YOUR TASK: For this exercise, write out each entry below exactly as it reads.

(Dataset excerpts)
· · · · · · ·

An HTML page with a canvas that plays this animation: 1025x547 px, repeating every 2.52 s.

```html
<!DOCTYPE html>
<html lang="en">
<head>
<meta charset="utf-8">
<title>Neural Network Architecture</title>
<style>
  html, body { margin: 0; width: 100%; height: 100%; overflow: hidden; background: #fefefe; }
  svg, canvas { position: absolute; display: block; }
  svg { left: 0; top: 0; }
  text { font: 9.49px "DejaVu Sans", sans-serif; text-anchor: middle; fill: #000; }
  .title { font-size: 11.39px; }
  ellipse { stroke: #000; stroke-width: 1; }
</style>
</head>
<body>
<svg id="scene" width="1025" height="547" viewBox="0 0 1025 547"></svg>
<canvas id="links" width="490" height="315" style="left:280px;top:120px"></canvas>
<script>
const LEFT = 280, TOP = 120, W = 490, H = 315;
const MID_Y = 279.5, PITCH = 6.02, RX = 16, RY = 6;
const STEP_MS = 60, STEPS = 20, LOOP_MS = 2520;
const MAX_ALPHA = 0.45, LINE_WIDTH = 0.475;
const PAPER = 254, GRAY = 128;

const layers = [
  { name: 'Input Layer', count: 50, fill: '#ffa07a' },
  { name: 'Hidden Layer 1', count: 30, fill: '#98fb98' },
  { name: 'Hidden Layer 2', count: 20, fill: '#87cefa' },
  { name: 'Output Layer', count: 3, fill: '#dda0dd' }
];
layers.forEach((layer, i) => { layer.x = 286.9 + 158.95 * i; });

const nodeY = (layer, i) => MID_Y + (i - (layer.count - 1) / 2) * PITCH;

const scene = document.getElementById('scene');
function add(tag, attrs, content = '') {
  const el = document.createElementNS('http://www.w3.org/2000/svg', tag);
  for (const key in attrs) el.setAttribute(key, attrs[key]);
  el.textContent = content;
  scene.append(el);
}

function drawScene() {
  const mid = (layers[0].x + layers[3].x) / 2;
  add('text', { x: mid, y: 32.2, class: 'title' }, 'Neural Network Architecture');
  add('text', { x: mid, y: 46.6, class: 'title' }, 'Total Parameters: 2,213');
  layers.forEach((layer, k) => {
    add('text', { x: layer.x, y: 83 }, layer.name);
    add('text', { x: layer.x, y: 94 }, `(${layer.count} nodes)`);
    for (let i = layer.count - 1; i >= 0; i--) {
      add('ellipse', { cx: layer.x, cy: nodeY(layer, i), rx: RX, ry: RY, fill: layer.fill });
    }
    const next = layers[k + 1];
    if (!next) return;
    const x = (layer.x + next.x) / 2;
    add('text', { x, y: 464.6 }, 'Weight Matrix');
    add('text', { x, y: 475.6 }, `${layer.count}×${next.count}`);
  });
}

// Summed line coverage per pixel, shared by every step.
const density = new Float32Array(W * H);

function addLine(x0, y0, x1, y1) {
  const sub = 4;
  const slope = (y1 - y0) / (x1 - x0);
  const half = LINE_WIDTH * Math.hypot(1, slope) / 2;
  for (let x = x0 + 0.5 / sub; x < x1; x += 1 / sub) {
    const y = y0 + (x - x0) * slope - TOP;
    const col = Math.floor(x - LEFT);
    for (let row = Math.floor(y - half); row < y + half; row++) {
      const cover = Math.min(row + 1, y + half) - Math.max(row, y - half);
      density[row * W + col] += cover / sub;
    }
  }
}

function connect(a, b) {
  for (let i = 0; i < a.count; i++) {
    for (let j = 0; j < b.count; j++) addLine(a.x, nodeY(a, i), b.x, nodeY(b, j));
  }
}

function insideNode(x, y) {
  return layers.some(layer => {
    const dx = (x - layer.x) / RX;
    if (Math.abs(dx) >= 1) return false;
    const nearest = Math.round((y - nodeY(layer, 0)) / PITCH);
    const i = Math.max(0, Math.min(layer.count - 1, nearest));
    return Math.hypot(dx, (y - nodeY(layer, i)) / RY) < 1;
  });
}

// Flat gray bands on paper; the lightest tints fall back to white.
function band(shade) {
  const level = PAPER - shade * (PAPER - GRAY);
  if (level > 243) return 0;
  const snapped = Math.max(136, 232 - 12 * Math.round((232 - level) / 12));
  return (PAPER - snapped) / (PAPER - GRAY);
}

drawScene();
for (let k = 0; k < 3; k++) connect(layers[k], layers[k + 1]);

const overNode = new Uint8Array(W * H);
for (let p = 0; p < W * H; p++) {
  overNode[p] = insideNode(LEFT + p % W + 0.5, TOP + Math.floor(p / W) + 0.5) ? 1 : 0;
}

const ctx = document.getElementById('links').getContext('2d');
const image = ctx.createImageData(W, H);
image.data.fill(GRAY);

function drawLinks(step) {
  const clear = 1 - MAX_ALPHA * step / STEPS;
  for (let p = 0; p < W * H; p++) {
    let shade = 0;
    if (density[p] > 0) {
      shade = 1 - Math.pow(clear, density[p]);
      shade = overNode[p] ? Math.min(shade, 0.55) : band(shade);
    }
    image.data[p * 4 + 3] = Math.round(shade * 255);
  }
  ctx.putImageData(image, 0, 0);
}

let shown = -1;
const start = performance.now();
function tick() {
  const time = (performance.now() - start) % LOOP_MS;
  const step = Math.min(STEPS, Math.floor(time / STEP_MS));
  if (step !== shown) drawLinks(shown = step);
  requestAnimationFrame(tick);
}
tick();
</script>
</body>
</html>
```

· · · · · · ·

EXERCISE RESPONSE:
An HTML page with a canvas that plays this animation: 1025x547 px, repeating every 2.52 s.

```html
<!DOCTYPE html>
<html lang="en">
<head>
<meta charset="utf-8">
<title>Neural Network Architecture</title>
<style>
  html, body { margin: 0; width: 100%; height: 100%; overflow: hidden; background: #fefefe; }
  svg, canvas { position: absolute; display: block; }
  svg { left: 0; top: 0; }
  text { font: 9.49px "DejaVu Sans", sans-serif; text-anchor: middle; fill: #000; }
  .title { font-size: 11.39px; }
  ellipse { stroke: #000; stroke-width: 1; }
</style>
</head>
<body>
<svg id="scene" width="1025" height="547" viewBox="0 0 1025 547"></svg>
<canvas id="links" width="490" height="315" style="left:280px;top:120px"></canvas>
<script>
const LEFT = 280, TOP = 120, W = 490, H = 315;
const MID_Y = 279.5, PITCH = 6.02, RX = 16, RY = 6;
const STEP_MS = 60, STEPS = 20, LOOP_MS = 2520;
const MAX_ALPHA = 0.45, LINE_WIDTH = 0.475;
const PAPER = 254, GRAY = 128;

const layers = [
  { name: 'Input Layer', count: 50, fill: '#ffa07a' },
  { name: 'Hidden Layer 1', count: 30, fill: '#98fb98' },
  { name: 'Hidden Layer 2', count: 20, fill: '#87cefa' },
  { name: 'Output Layer', count: 3, fill: '#dda0dd' }
];
layers.forEach((layer, i) => { layer.x = 286.9 + 158.95 * i; });

const nodeY = (layer, i) => MID_Y + (i - (layer.count - 1) / 2) * PITCH;

const scene = document.getElementById('scene');
function add(tag, attrs, content = '') {
  const el = document.createElementNS('http://www.w3.org/2000/svg', tag);
  for (const key in attrs) el.setAttribute(key, attrs[key]);
  el.textContent = content;
  scene.append(el);
}

function drawScene() {
  const mid = (layers[0].x + layers[3].x) / 2;
  add('text', { x: mid, y: 32.2, class: 'title' }, 'Neural Network Architecture');
  add('text', { x: mid, y: 46.6, class: 'title' }, 'Total Parameters: 2,213');
  layers.forEach((layer, k) => {
    add('text', { x: layer.x, y: 83 }, layer.name);
    add('text', { x: layer.x, y: 94 }, `(${layer.count} nodes)`);
    for (let i = layer.count - 1; i >= 0; i--) {
      add('ellipse', { cx: layer.x, cy: nodeY(layer, i), rx: RX, ry: RY, fill: layer.fill });
    }
    const next = layers[k + 1];
    if (!next) return;
    const x = (layer.x + next.x) / 2;
    add('text', { x, y: 464.6 }, 'Weight Matrix');
    add('text', { x, y: 475.6 }, `${layer.count}×${next.count}`);
  });
}

// Summed line coverage per pixel, shared by every step.
const density = new Float32Array(W * H);

function addLine(x0, y0, x1, y1) {
  const sub = 4;
  const slope = (y1 - y0) / (x1 - x0);
  const half = LINE_WIDTH * Math.hypot(1, slope) / 2;
  for (let x = x0 + 0.5 / sub; x < x1; x += 1 / sub) {
    const y = y0 + (x - x0) * slope - TOP;
    const col = Math.floor(x - LEFT);
    for (let row = Math.floor(y - half); row < y + half; row++) {
      const cover = Math.min(row + 1, y + half) - Math.max(row, y - half);
      density[row * W + col] += cover / sub;
    }
  }
}

function connect(a, b) {
  for (let i = 0; i < a.count; i++) {
    for (let j = 0; j < b.count; j++) addLine(a.x, nodeY(a, i), b.x, nodeY(b, j));
  }
}

function insideNode(x, y) {
  return layers.some(layer => {
    const dx = (x - layer.x) / RX;
    if (Math.abs(dx) >= 1) return false;
    const nearest = Math.round((y - nodeY(layer, 0)) / PITCH);
    const i = Math.max(0, Math.min(layer.count - 1, nearest));
    return Math.hypot(dx, (y - nodeY(layer, i)) / RY) < 1;
  });
}

// Flat gray bands on paper; the lightest tints fall back to white.
function band(shade) {
  const level = PAPER - shade * (PAPER - GRAY);
  if (level > 243) return 0;
  const snapped = Math.max(136, 232 - 12 * Math.round((232 - level) / 12));
  return (PAPER - snapped) / (PAPER - GRAY);
}

drawScene();
for (let k = 0; k < 3; k++) connect(layers[k], layers[k + 1]);

const overNode = new Uint8Array(W * H);
for (let p = 0; p < W * H; p++) {
  overNode[p] = insideNode(LEFT + p % W + 0.5, TOP + Math.floor(p / W) + 0.5) ? 1 : 0;
}

const ctx = document.getElementById('links').getContext('2d');
const image = ctx.createImageData(W, H);
image.data.fill(GRAY);

function drawLinks(step) {
  const clear = 1 - MAX_ALPHA * step / STEPS;
  for (let p = 0; p < W * H; p++) {
    let shade = 0;
    if (density[p] > 0) {
      shade = 1 - Math.pow(clear, density[p]);
      shade = overNode[p] ? Math.min(shade, 0.55) : band(shade);
    }
    image.data[p * 4 + 3] = Math.round(shade * 255);
  }
  ctx.putImageData(image, 0, 0);
}

let shown = -1;
const start = performance.now();
function tick() {
  const time = (performance.now() - start) % LOOP_MS;
  const step = Math.min(STEPS, Math.floor(time / STEP_MS));
  if (step !== shown) drawLinks(shown = step);
  requestAnimationFrame(tick);
}
tick();
</script>
</body>
</html>
```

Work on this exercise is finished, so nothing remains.